Now you want to take the number you received from the calculator and follow the directions below, depending on your goal.
If you’re bulking, you will want a CALORIE SURPLUS, which means you will add 350 calories to your total.
If you’re cutting, you will want a CALORIE DEFICIT, which means you will subtract 500 calories from your total.
This formula is very accurate in helping you determine how many calories are needed daily. However, it would help if you still remembered that different genes and metabolisms could cause varied results. If you track your progress properly, you will know if you must tweak your diet.
What To Eat While Bulking and Cutting
Your diet will comprise whole foods consisting of the three major macronutrients: proteins, healthy fats, and carbohydrates.
You need to understand the ratio of each and which types of food to receive.
That amount of information is way too much to get into in this post, so when you’re done reading this, click over to my article called How to Create a muscle-building diet.
Ignore the title; after reading it, you’ll better understand how to create a nutrition plan, whether you’re bulking or cutting.
What To Eat While Bulking
Protein is the most important macronutrient in building muscle; it has all the amino acids your body needs to allow protein synthesis.
You want to aim for 1 gram of protein for every pound of body weight, so a 20-pound person would want to eat around 200 grams daily.
Split this up between the 4 to 5 meals you eat daily so your body can digest and use the highest amount of protein for each meal. Eating too much protein in one sitting can be useless because your body can only digest a certain amount.
Fats get a bad rap due to how dense they are in calories, but they are essential for hormone function and balance. Without the proper amount of fat in your diet, your testosterone levels will diminish, hindering your muscle growth.
Aim to get 20 to 30% of your daily calories from healthy fats.
Once you figure out the percentage of proteins and fats, you eat the rest of your diet comprised of carbohydrates.
Carbs also play a large part in hormone production, but most importantly, they are the primary fuel source to energize your workouts.
When you eat carbs, they break down into sugar or glycogen. Rough;y 80% of your workout is fueled by your glycogen stores.
What To Eat When Cutting
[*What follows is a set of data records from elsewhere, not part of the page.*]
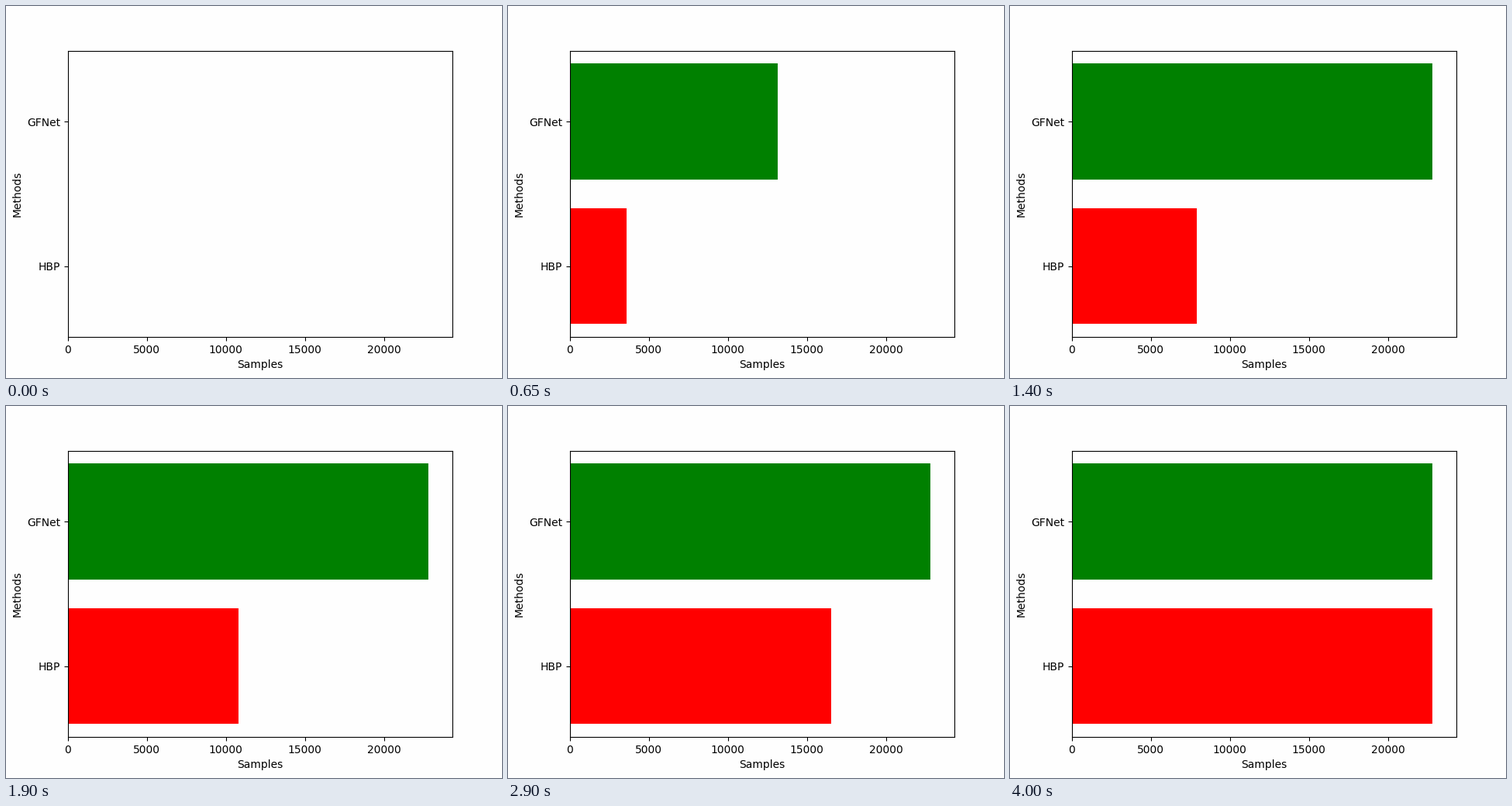
These frames come from a looping animation (640 by 480 pixels, 5000 ms). A matplotlib script:

```python
import numpy as np
import matplotlib.pyplot as plt
from matplotlib.animation import FuncAnimation

FRAMES, INTERVAL = 100, 50
TOTAL, X_MAX = 22810, 24330
BACKGROUND = "#fefefe"

# method: (samples per frame, start delay in frames, colour)
METHODS = {"HBP": (287, 0.45, "red"), "GFNet": (1035, 0.28, "green")}


def samples(rate, delay, frame):
    return np.clip(rate * (frame - delay), 0, TOTAL)


plt.rcParams["font.family"] = "DejaVu Sans"
fig, ax = plt.subplots(figsize=(6.4, 4.8), dpi=100, facecolor=BACKGROUND)
fig.subplots_adjust(left=0.125, right=0.9, bottom=0.11, top=0.88)
ax.set_facecolor(BACKGROUND)
bars = ax.barh(list(METHODS), [0] * len(METHODS), height=0.8,
               color=[color for *_, color in METHODS.values()])
ax.set_xlim(0, X_MAX)
ax.set_ylim(-0.49, 1.49)
ax.set_xlabel("Samples")
ax.set_ylabel("Methods")


def update(frame):
    for bar, (rate, delay, _) in zip(bars, METHODS.values()):
        bar.set_width(samples(rate, delay, frame))
    return list(bars)


anim = FuncAnimation(fig, update, frames=FRAMES, interval=INTERVAL,
                     init_func=lambda: update(0), repeat=True, repeat_delay=0)
plt.show()
```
Protein helps you maintain your lean muscle during a cutting phase and will also help you stay and feel fuller longer.
You’ll want to aim for 1 gram of protein per pound of body weight; if you’re 180 pounds, you’ll want to eat 180 grams of protein per day.
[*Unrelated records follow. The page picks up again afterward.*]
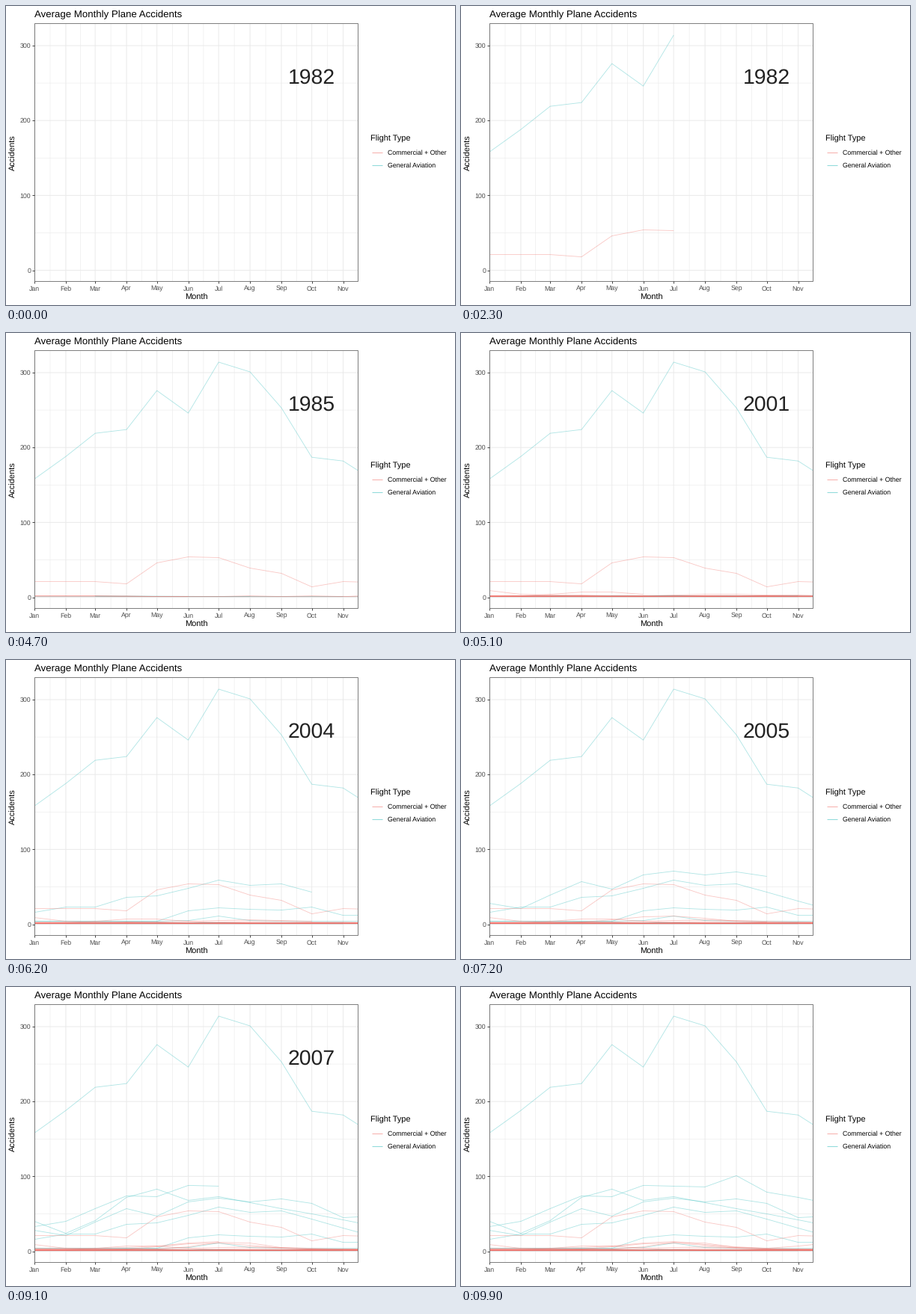
Write a matplotlib script that moves like this. It is 600x400 px and loops after 10 s.

```python
import random

import numpy as np
import matplotlib as mpl
import matplotlib.pyplot as plt
from matplotlib.animation import FuncAnimation
from matplotlib.patches import Rectangle

mpl.rcParams.update({"font.family": "Liberation Sans", "text.hinting": "none"})

W, H, DPI = 600, 400, 100
PX = 72 / DPI  # points per pixel
FRAMES, INTERVAL = 100, 100
LEFT, RIGHT, TOP, BOTTOM = 38, 470.4, 23.4, 368.4
RED, BLUE = "#F2736C", "#38BFBF"
ALPHA, LINE = 0.4, 0.85
MONTHS = "Jan Feb Mar Apr May Jun Jul Aug Sep Oct Nov".split()
FIRST, LAST = 1982, 2007
YEARS = range(FIRST, LAST + 1)

index = np.arange(12)
days = np.array([np.datetime64(f"2000-{m + 1:02}-01") for m in index])
MONTH_X = LEFT + 1.3525 * (days - days[0]).astype(int)


def curve(*points):
    """Twelve monthly counts through (month, count) key points."""
    return np.interp(index, *zip(*points)).round()


def summer(base, peak, center=6, width=1.6):
    return np.round(base + peak * np.exp(-((index - center) / width) ** 2))


general = {
    1982: curve((0, 158), (2, 219), (3, 224), (4, 276), (5, 246), (6, 314),
                (7, 301), (8, 253), (9, 187), (10, 182), (11, 156)),
    2002: summer(4, 7, width=0.7),
    2003: curve((0, 4), (4, 4), (5, 18), (6, 22), (8, 19), (9, 23), (10, 12), (11, 12)),
    2004: curve((0, 16), (1, 23), (2, 23), (3, 36), (4, 38), (6, 59), (7, 52),
                (8, 54), (11, 20)),
    2005: curve((0, 28), (1, 21), (3, 57), (4, 47), (5, 66), (6, 71), (7, 66),
                (8, 70), (9, 64), (10, 45), (11, 47)),
    2006: curve((0, 40), (1, 24), (2, 41), (3, 72), (4, 83), (5, 68), (6, 73), (11, 34)),
    2007: curve((0, 33), (1, 40), (3, 74), (4, 73), (5, 88), (7, 86), (8, 101),
                (9, 79), (11, 64)),
}
commercial = {
    1982: curve((0, 21), (2, 21), (3, 18), (4, 46), (5, 54), (6, 53), (7, 39),
                (8, 32), (9, 14), (10, 21), (11, 20)),
    2000: curve((0, 9), (1, 4), (4, 2), (8, 4), (11, 2)),
    2001: summer(2, 5, 3.5),
    2004: summer(3, 3, 7),
    2005: summer(2, 9, 5.7, 2),
    2006: summer(3, 10, 6.4, 1.3),
    2007: summer(4, 9, 5.8, 1.7) + summer(0, 7, 11, 1.2),
}

# Quiet years: one or two accidents a month, some months without any.
rng = random.Random(7)
for year in YEARS:
    for table, chance in ((commercial, 0.8), (general, 0.35)):
        if year not in table:
            most = 3 if year > 2000 else 2
            table[year] = np.array([rng.choice([1, 1, 1, most])
                                    if rng.random() < chance else 0 for _ in index])


def month_index(year, month):
    return 12 * (year - FIRST) + month


# Time runs with the number of accidents, pinned at a few months.
totals = np.concatenate([general[y] + commercial[y] for y in YEARS])
cumulative = np.concatenate([[0], np.cumsum(totals)])
pins = [(0, 0), (month_index(1983, 0), 46.9), (month_index(2001, 6) + 0.5, 51.5),
        (month_index(2004, 9) + 0.5, 62.5), (month_index(2006, 9) + 0.5, 83.5),
        (len(totals), FRAMES - 0.5)]
pin_months, pin_times = zip(*pins)
pin_counts = np.interp(pin_months, np.arange(len(cumulative)), cumulative)
start = np.interp(cumulative[:-1], pin_counts, pin_times)


def to_y(value):
    return 353.6 - 1.002 * np.asarray(value, float)


fig = plt.figure(figsize=(W / DPI, H / DPI), dpi=DPI, facecolor="white")
ax = fig.add_axes([0, 0, 1, 1])
ax.set_xlim(0, W)
ax.set_ylim(H, 0)
ax.axis("off")


def segment(x, y, color, width, **kw):
    return ax.plot(x, y, color=color, lw=width * PX, solid_capstyle="butt", **kw)[0]


def label(x, y, text, size, color="black", **kw):
    return ax.text(x, y, text, fontsize=size * PX, color=color, **kw)


def grid(xs, ys, width):
    for y in ys:
        segment([LEFT, RIGHT], [y, y], "#EBEBEB", width, snap=False)
    for x in xs:
        segment([x, x], [TOP, BOTTOM], "#EBEBEB", width, snap=False)


breaks = np.arange(0, 301, 100)
grid((MONTH_X[:10] + MONTH_X[1:11]) / 2, to_y(breaks[:3] + 50), 0.6)
grid(MONTH_X[:11], to_y(breaks), 1.07)

for x, name in zip(MONTH_X, MONTHS):
    segment([x, x], [BOTTOM, BOTTOM + 2.8], "#333333", 0.9, zorder=5)
    label(x, 380.5, name, 8.8, "#4D4D4D", ha="center")
for value in breaks:
    y = float(to_y(value))
    segment([LEFT - 2.8, LEFT], [y, y], "#333333", 0.9, zorder=5)
    label(33.2, y + 3.2, str(value), 8.8, "#4D4D4D", ha="right")

label(38, 15, "Average Monthly Plane Accidents", 13.2)
label(254.3, 393, "Month", 11, ha="center")
label(10, 196, "Accidents", 11, rotation=90, ha="center", va="center")
label(487, 180.4, "Flight Type", 11)
for y, color, name in ((195.6, RED, "Commercial + Other"), (212.6, BLUE, "General Aviation")):
    segment([489, 503], [y, y], color, 1.07, alpha=0.55)
    label(510, y + 3.4, name, 8.8)

panel = Rectangle((LEFT, TOP), RIGHT - LEFT, BOTTOM - TOP, fc="none", ec="#7F7F7F",
                  lw=PX, zorder=4)
ax.add_patch(panel)
year_text = label(408.4, 103.4, "", 28.45, "#222222", ha="center", zorder=3)

# Each series: line, points, and the time each point appears.
series = []
for table, color, delay in ((general, BLUE, 0), (commercial, RED, 0.05)):
    for year in YEARS:
        counts = table[year]
        present = counts > 0
        first = month_index(year, 0)
        line = segment([], [], color, LINE, alpha=ALPHA, zorder=2.5, snap=False)
        line.set_clip_path(panel)
        series.append((line, MONTH_X[present], to_y(counts[present]),
                       start[first:first + 12][present] + delay))


def draw(frame):
    now = frame + 0.5
    for line, x, y, times in series:
        shown = times <= now
        line.set_data(x[shown], y[shown])
    current = np.searchsorted(start, now, side="right") - 1
    finished = frame == FRAMES - 1
    year_text.set_text("" if finished else str(FIRST + current // 12))
    return [line for line, *_ in series] + [year_text]


anim = FuncAnimation(fig, draw, frames=FRAMES, interval=INTERVAL, repeat=True,
                     repeat_delay=0)
plt.show()
```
Being on any calorie deficit for a prolonged period of time will hinder hormone production; one way of countering this is to eat enough fats throughout the day.
Fats will also help you not feel like a lazy piece of crap while dieting.
Aim for 1g/kg of fat per day
Carbs will give you the energy to work out at a high intensity, even while on a calorie deficit.
Aim to eat 2g/kg of carbs per day
In conclusion, the decision to bulk or cut first is highly personal, influenced by factors such as your current physique, fitness goals, lifestyle, and even your metabolic health. If you’re a leaner or a beginner to weight training, starting with a bulking phase could fuel muscle growth and strength gains. On the other hand, if you carry a higher percentage of body fat, cutting first may help you shed the excess before building lean muscle mass.
Remember, both processes require commitment, patience, and a carefully planned strategy that includes nutrition, effective workout routines, and ample rest. Your journey might require several bulking and cutting cycles to reach your desired physique. It’s also essential to seek advice from fitness professionals or a healthcare provider to ensure you’re making healthy choices.
Above all, listen to your body and prioritize its overall health. Whether you decide to bulk or cut first, the path to physical transformation should enhance your well-being, not compromise it. Your fitness journey is just that – a journey, not a destination. Embrace it with understanding, resilience, and consistency, and you will surely see the results you’re striving for.